This is the final, true recapture of Winterfell. There are no more enemies within (as far as we know), and more importantly the Stark family has taken large steps in healing their broken relationships. The two sisters will always be different- one tall, one short; one dark-haired, one auburn; one is even starting to resemble Ned while the other is the spitting image of Catelyn. One is now a dangerous killer while the other is a budding politician; one kills with blades, one does so with words; one will live in court, the other in shadow, and both are horribly scarred. But their wonderfully framed scene atop the Winterfell walls showed genuine affection that we haven’t seen before.
Ned is such a critical memory to the pair and their relationship. It was him they were with when their family split apart, his death they both had to cruelly witness, his statue they stood in front of when they were reunited, and him they quote now they are friends again. Both sisters have spent so long simply trying to survive, it is only now that they are able to actually do what they want, and their first choice was the vengeance for their father, and teaching a lesson to Petyr Baelish: don’t underestimate home-court advantage.
Joe Buckley is a British writer who was a show-watcher first, and was even late to that game. Thankfully all caught-up now (and then some), Joe writes on Game of Thrones, the NBA and is trying his hand at sci-fi writing.
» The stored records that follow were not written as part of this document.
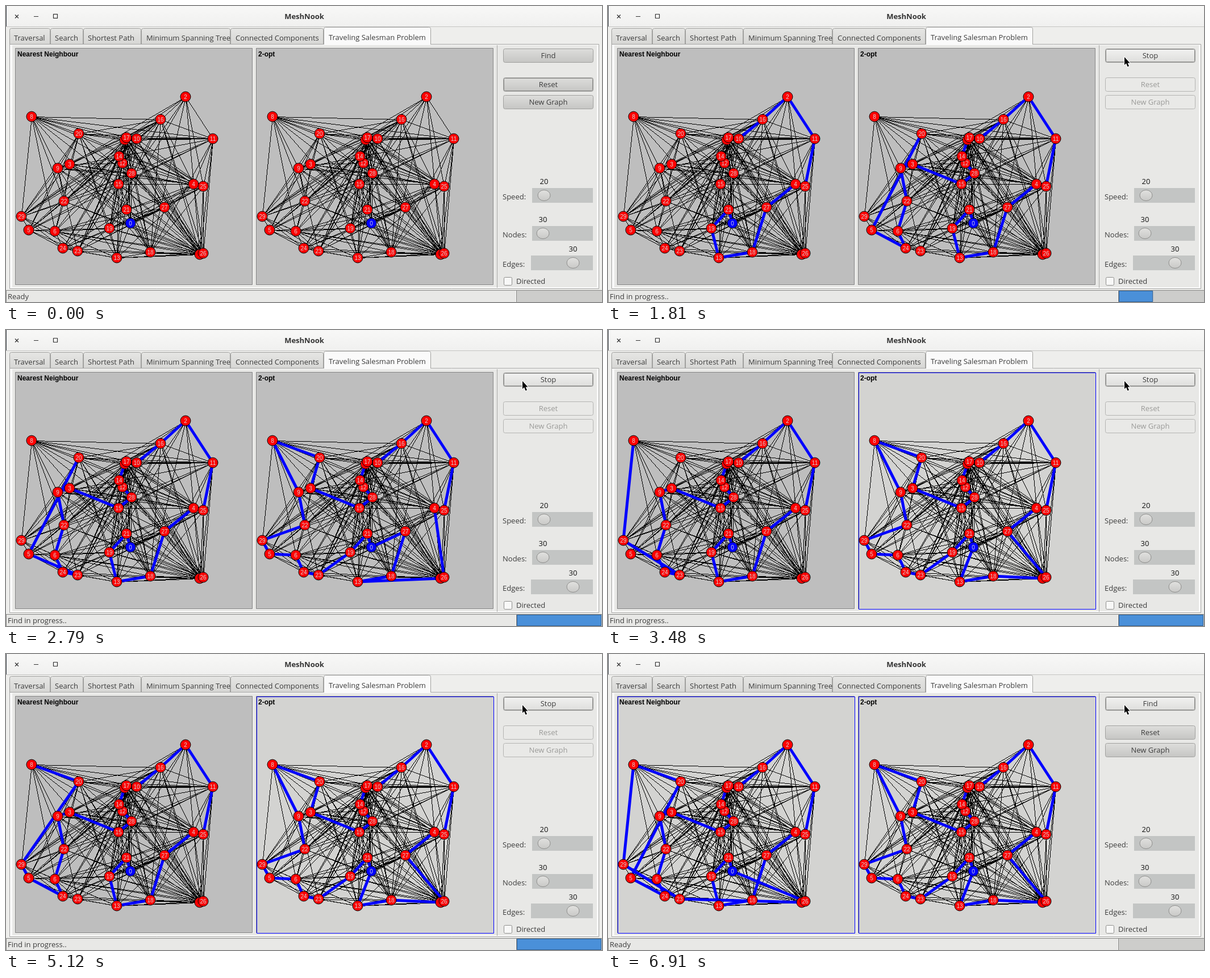
An HTML page with a canvas for the animation above (8.3 s loop, 1049x522 px).

```html
<!DOCTYPE html>
<html lang="en">
<head>
<meta charset="utf-8">
<title>Tour search</title>
<style>
html, body { margin: 0; width: 100%; height: 100%; overflow: hidden; background: #eeeeec }
canvas { display: block }
</style>
</head>
<body>
<canvas id="stage" width="1049" height="522"></canvas>
<script>
const LOOP = 8300, START = 1450, DONE = 6910, TWO_OPT_DONE = 3200;
const UI = '"Open Sans", "Noto Sans", sans-serif';
const ARIAL = '"Liberation Sans", Arial, sans-serif';
const ctx = document.getElementById('stage').getContext('2d');

// node centres, indexed by node number
const nodes = [
  [219,383],[341,438],[316,160],[112,279],[330,314],[40,395],[86,397],[209,236],[45,195],[91,286],
  [230,234],[364,234],[205,277],[195,444],[199,265],[198,314],[272,200],[212,232],[254,434],[182,392],
  [128,225],[212,359],[102,344],[126,432],[100,427],[347,318],[347,436],[279,355],[221,295],[27,371]
];
const dist = (a, b) => Math.hypot(nodes[a][0] - nodes[b][0], nodes[a][1] - nodes[b][1]);
const key = (a, b) => a < b ? a + '-' + b : b + '-' + a;

// depth-first, nearest-first search over the nodes left after a greedy start
const base = [0,21,19,13,18,27,4,25,11,2,16,10,17,7,14,12,28,15,3,9,22,6,24];
const open = [5, 20, 8, 29, 23, 1, 26];
const links = new Set('5-20 5-29 5-23 1-23 23-29 1-26 20-29 8-20 8-29 23-24 5-24 0-26'.split(' '));
const linked = (a, b) => links.has(key(a, b));
const steps = base.map((_, i) => base.slice(0, i + 1));

function visit(path) {
  const at = path[path.length - 1];
  if (path.length === nodes.length) {
    if (linked(at, 0)) steps.push([...path, 0]);
    return linked(at, 0);
  }
  const choices = open.filter(n => linked(at, n) && !path.includes(n));
  choices.sort((a, b) => dist(at, a) - dist(at, b));
  for (const n of choices) {
    const next = [...path, n];
    steps.push(next);
    if (visit(next)) return true;
    steps.push(path);
  }
  return false;
}
visit(base);

const stepOf = tail => steps.findIndex(p => p.slice(base.length).join(' ') === tail);
const pace = [
  [START, 0], [1810, 11], [2250, 22], [2790, stepOf('23 5 20')], [3940, stepOf('23 1')],
  [4310, stepOf('5')], [4820, stepOf('5 29 8')], [5120, stepOf('5 29 20 8')],
  [6320, stepOf('5 23 1') - 1], [DONE, steps.length - 1]
];

function searchPath(t) {
  if (t < START) return [];
  if (t >= DONE) return steps[steps.length - 1];
  const i = pace.findIndex(p => p[0] > t);
  const [t0, s0] = pace[i - 1], [t1, s1] = pace[i];
  return steps[Math.floor(s0 + (s1 - s0) * (t - t0) / (t1 - t0) + 1e-6)];
}

// 2-opt: each move reverses the stretch between two nodes
const flips = [[13,23],[29,24],[5,6],[29,5],[20,9],[9,29],[27,26],[26,27],[18,26],[13,18]];
const flipTimes = flips.map((_, i) => i < 7 ? 2050 + 100 * i : 2200 + 100 * i);
const tours = [[...base, ...open, 0]];
for (const [a, b] of flips) {
  const tour = tours[tours.length - 1];
  const i = tour.indexOf(a), j = tour.indexOf(b) + 1;
  tours.push([...tour.slice(0, i), ...tour.slice(i, j).reverse(), ...tour.slice(j)]);
}

function twoOptPath(t) {
  if (t < START) return [];
  const count = Math.floor(Math.floor((t - START) / 40) * 8 / 3) + 1;
  return tours[flipTimes.filter(f => t >= f).length].slice(0, count);
}

// black edges: every tour edge plus seeded random ones, densest at the hubs
function drawEdges() {
  const layer = document.createElement('canvas');
  layer.width = 430;
  layer.height = 522;
  const g = layer.getContext('2d');
  const used = new Set('11-26 1-13 13-26 13-23 1-25 25-26 8-16 11-17 7-11'.split(' '));
  for (const p of [...steps, ...tours])
    for (let i = 1; i < p.length; i++) used.add(key(p[i - 1], p[i]));
  const hubs = [1, 7, 16, 17, 26], settled = [0, 2, ...open];
  let seed = 77;
  for (let a = 0; a < nodes.length; a++)
    for (let b = a + 1; b < nodes.length; b++) {
      seed = (seed * 16807) % 2147483647;
      const density = settled.includes(a) && settled.includes(b) ? 0
        : hubs.includes(a) || hubs.includes(b) ? .75 : .45;
      if (!used.has(key(a, b)) && seed / 2147483647 > density) continue;
      const [x, y] = nodes[a], dx = nodes[b][0] - x, dy = nodes[b][1] - y;
      const n = Math.max(Math.abs(dx), Math.abs(dy));
      for (let i = 0; i <= n; i++)
        g.fillRect(Math.round(x + dx * i / n), Math.round(y + dy * i / n), 1, 1);
    }
  return layer;
}
const edges = drawEdges();

function box(x, y, w, h, fill, stroke, r = 0) {
  ctx.beginPath();
  ctx.roundRect(x + .5, y + .5, w - 1, h - 1, r);
  ctx.fillStyle = fill;
  ctx.fill();
  if (stroke) {
    ctx.strokeStyle = stroke;
    ctx.lineWidth = 1;
    ctx.stroke();
  }
}
function rect(x, y, w, h, fill) {
  ctx.fillStyle = fill;
  ctx.fillRect(x, y, w, h);
}
function text(s, x, y, color = '#3c3c3c', font = '13px ' + UI, align = 'left') {
  ctx.font = font;
  ctx.textAlign = align;
  ctx.fillStyle = color;
  ctx.fillText(s, x, y);
}
function shade(y, h, top, bottom) {
  const g = ctx.createLinearGradient(0, y, 0, y + h);
  g.addColorStop(0, top);
  g.addColorStop(1, bottom);
  return g;
}

function drawWindow() {
  rect(0, 0, 1049, 522, '#eeeeec');
  rect(0, 0, 1049, 36, shade(0, 36, '#f8f8f7', '#f0f0ef'));
  rect(0, 0, 1, 36, '#3a4048');
  rect(0, 36, 1049, 1, '#c4c4c2');
  text('MeshNook', 525, 23, '#333', 'bold 13px ' + UI, 'center');
  ctx.strokeStyle = '#333';
  ctx.lineWidth = 1.2;
  ctx.beginPath();
  ctx.moveTo(16, 15.5); ctx.lineTo(22, 21.5);
  ctx.moveTo(22, 15.5); ctx.lineTo(16, 21.5);
  ctx.moveTo(49, 18.5); ctx.lineTo(57, 18.5);
  ctx.stroke();
  ctx.strokeRect(83.5, 14.5, 7, 7);

  box(6, 67, 1038, 432, '#fafafa', '#a4a4a2');
  rect(11, 69, 1029, 427, '#e8e8e6');
  const tabs = [
    ['Traversal', 6, 14], ['Search', 78, 86], ['Shortest Path', 136, 144], ['Minimum Spanning Tree', 238, 247],
    ['Connected Components', 395, 404], ['Traveling Salesman Problem', 559, 568]
  ];
  tabs.forEach(([, x], i) => {
    const active = i === 5, w = active ? 189 : tabs[i + 1][1] - x;
    const y = active ? 37 : 39;
    box(x, y, w, 68 - y, active ? '#fafafa' : shade(39, 29, '#e6e6e4', '#d6d6d4'), '#a0a09e', [3, 3, 0, 0]);
    if (active) rect(x + 1, 66, w - 2, 3, '#fafafa');
  });
  tabs.forEach(([name, , x], i) => text(name, x, i === 5 ? 60 : 61));
  rect(864, 69, 1, 428, '#a8a8a6');
}

function button(label, y, { focus, disabled, hover }) {
  const fill = disabled ? '#e9e9e7' : hover ? shade(y, 24, '#f2f2f1', '#dededc') : shade(y, 24, '#dededc', '#c6c6c4');
  box(875, y, 159, 25, fill, disabled ? '#b4b4b2' : '#a0a09e', 3);
  if (focus) box(876, y + 1, 157, 23, 'transparent', '#8c8c8a', 2);
  text(label, 954.5, y + 17, disabled ? '#9a9a98' : '#3c3c3c', undefined, 'center');
}

function slider(label, value, x, y, knob) {
  text(label, 874, y + 20);
  text(value, knob, y - 7, '#111', undefined, 'center');
  rect(x, y, 1033 - x, 26, '#c3c5c4');
  ctx.beginPath();
  ctx.ellipse(knob, y + 13, 11, 9.5, 0, 0, 7);
  ctx.fillStyle = shade(y + 3, 20, '#e2e2e0', '#c8c8c6');
  ctx.fill();
  ctx.strokeStyle = '#8e8e8c';
  ctx.lineWidth = 1;
  ctx.stroke();
}

function graph(name, left, path, finished) {
  box(left, 74, 419, 419, '#f6f6f5');
  box(left, 74, 418, 418, '#bebebe', '#858585');
  if (finished) box(left + 1, 75, 418, 418, '#d3d3d1', '#0000ff');
  text(name, left + 4, 89, '#000', 'bold 12px ' + ARIAL);
  ctx.save();
  ctx.translate(left - 16, 0);
  ctx.drawImage(edges, 0, 0);
  ctx.beginPath();
  for (const n of path) ctx.lineTo(...nodes[n]);
  ctx.strokeStyle = '#0000ff';
  ctx.lineWidth = 5;
  ctx.lineJoin = 'bevel';
  ctx.stroke();
  ctx.lineWidth = 1;
  ctx.strokeStyle = '#000';
  nodes.forEach(([x, y], n) => {
    ctx.beginPath();
    ctx.arc(x, y, 9, 0, 7);
    ctx.fillStyle = n ? '#ff0000' : '#0000ff';
    ctx.fill();
    ctx.stroke();
    text(n, x, y + 3.5, '#d8d8d8', '10px ' + ARIAL, 'center');
  });
  ctx.restore();
}

function cursor(x, y) {
  const outline = [[0,0],[0,14],[3,11],[5.5,17],[8,16],[5.5,10.5],[9.5,10.5]];
  ctx.beginPath();
  for (const [dx, dy] of outline) ctx.lineTo(x + dx, y + dy);
  ctx.closePath();
  ctx.lineJoin = 'round';
  ctx.lineWidth = 2;
  ctx.strokeStyle = '#fff';
  ctx.stroke();
  ctx.fillStyle = '#000';
  ctx.fill();
}

function draw(t) {
  const busy = t >= START && t < DONE, clicked = t >= 830;
  const move = Math.min(1, Math.max(0, (t - 240) / 560));
  const ease = 1 - (1 - move) ** 2;
  const px = 846 + 63 * ease, py = 37 + 53 * ease;

  drawWindow();
  graph('Nearest Neighbour', 16, searchPath(t), t >= DONE);
  graph('2-opt', 440, twoOptPath(t), t >= TWO_OPT_DONE);

  button(busy ? 'Stop' : 'Find', 75, { focus: clicked, hover: t >= 240 && px > 875 && py > 75 });
  button('Reset', 126, { focus: !clicked, disabled: busy });
  button('New Graph', 157, { disabled: busy });
  slider('Speed:', '20', 926, 321, 947);
  slider('Nodes:', '30', 926, 388, 945);
  slider('Edges:', '30', 924, 440, 998);
  box(876, 478, 15, 15, '#f8f8f7', '#8e8e8c', 2);
  text('Directed', 898, 490);

  rect(0, 501, 1049, 21, '#e8e8e6');
  rect(0, 501, 1049, 1, '#858583');
  rect(0, 502, 1, 20, '#858583');
  rect(897, 502, 1, 20, '#fafafa');
  rect(898, 502, 1, 20, '#858583');
  text(busy ? 'Find in progress..' : 'Ready', 3, 517);
  rect(899, 502, 150, 20, '#cdcdcb');
  if (busy) {
    const w = Math.min(149, (t - START) * .164 + 1);
    if (w > 2) box(899, 502, w, 20, '#4a90d9', '#2f5f92');
  }
  if (t >= 240) cursor(px, py);
}

function tick(now) {
  draw(now % LOOP);
  requestAnimationFrame(tick);
}
requestAnimationFrame(tick);
</script>
</body>
</html>
```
Contrary to news reports, he is not a real knight (so far). You can find him on Twitter at @serbuckley.